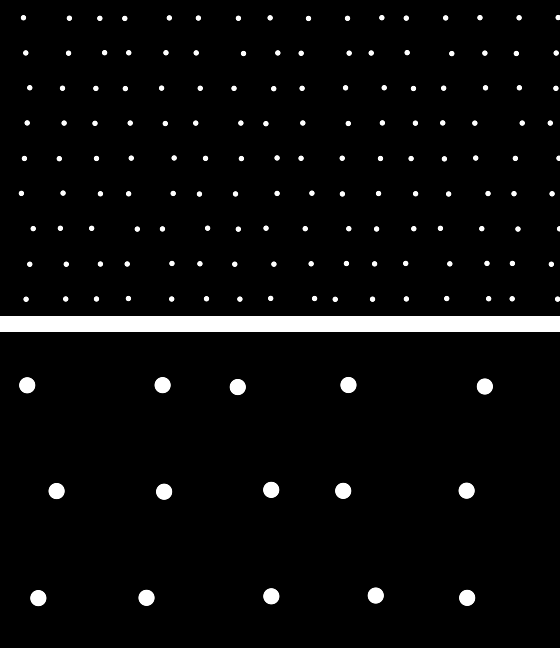
Top: the whole. Bottom: its middle third, enlarged.
Reproduce this pattern procedurally as a WebGL 1 fragment shader.

```glsl
precision highp float;
// White dots on black, one in each cell of a 16 by 9 grid.
// A hash shifts each dot well to the left or right within its cell and
// only slightly up or down, so the rows stay level and the columns wander.

uniform vec2 u_resolution;

const vec2 GRID = vec2(16.0, 9.0);

float hash(vec2 p) {
  vec3 q = fract(p.xyx * vec3(0.1031, 0.1030, 0.0973));
  q += dot(q, q.yzx + 33.33);
  return fract((q.x + q.y) * q.z);
}

void main() {
  // Grid space, offset so that a shifted dot never leaves its cell
  vec2 grid = gl_FragCoord.xy / u_resolution * GRID - vec2(0.28, 0.0);
  vec2 id = floor(grid);

  // Wide horizontal and slight vertical jitter
  vec2 jitter = vec2(hash(id + 3.7), hash(id + 41.3)) - 0.5;
  vec2 center = vec2(0.5, 0.4875) + jitter * vec2(0.43, 0.028);

  // Distance to the round dot, in cell heights
  vec2 offset = fract(grid) - center;
  offset.x *= (u_resolution.x / GRID.x) / (u_resolution.y / GRID.y);
  float dist = length(offset) - 0.077;

  // One-pixel soft edge; the partial cell at the left stays empty
  float pixel = GRID.y / u_resolution.y;
  float dot_mask = 1.0 - smoothstep(-0.5 * pixel, 0.5 * pixel, dist);
  dot_mask *= step(0.0, id.x);

  gl_FragColor = vec4(vec3(dot_mask), 1.0);
}
```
__________________________________________________
Aim of the task: Find the string "offset" in the listing and return every line that holds it.

Answer to this task:
  // Grid space, offset so that a shifted dot never leaves its cell
  vec2 offset = fract(grid) - center;
  offset.x *= (u_resolution.x / GRID.x) / (u_resolution.y / GRID.y);
  float dist = length(offset) - 0.077;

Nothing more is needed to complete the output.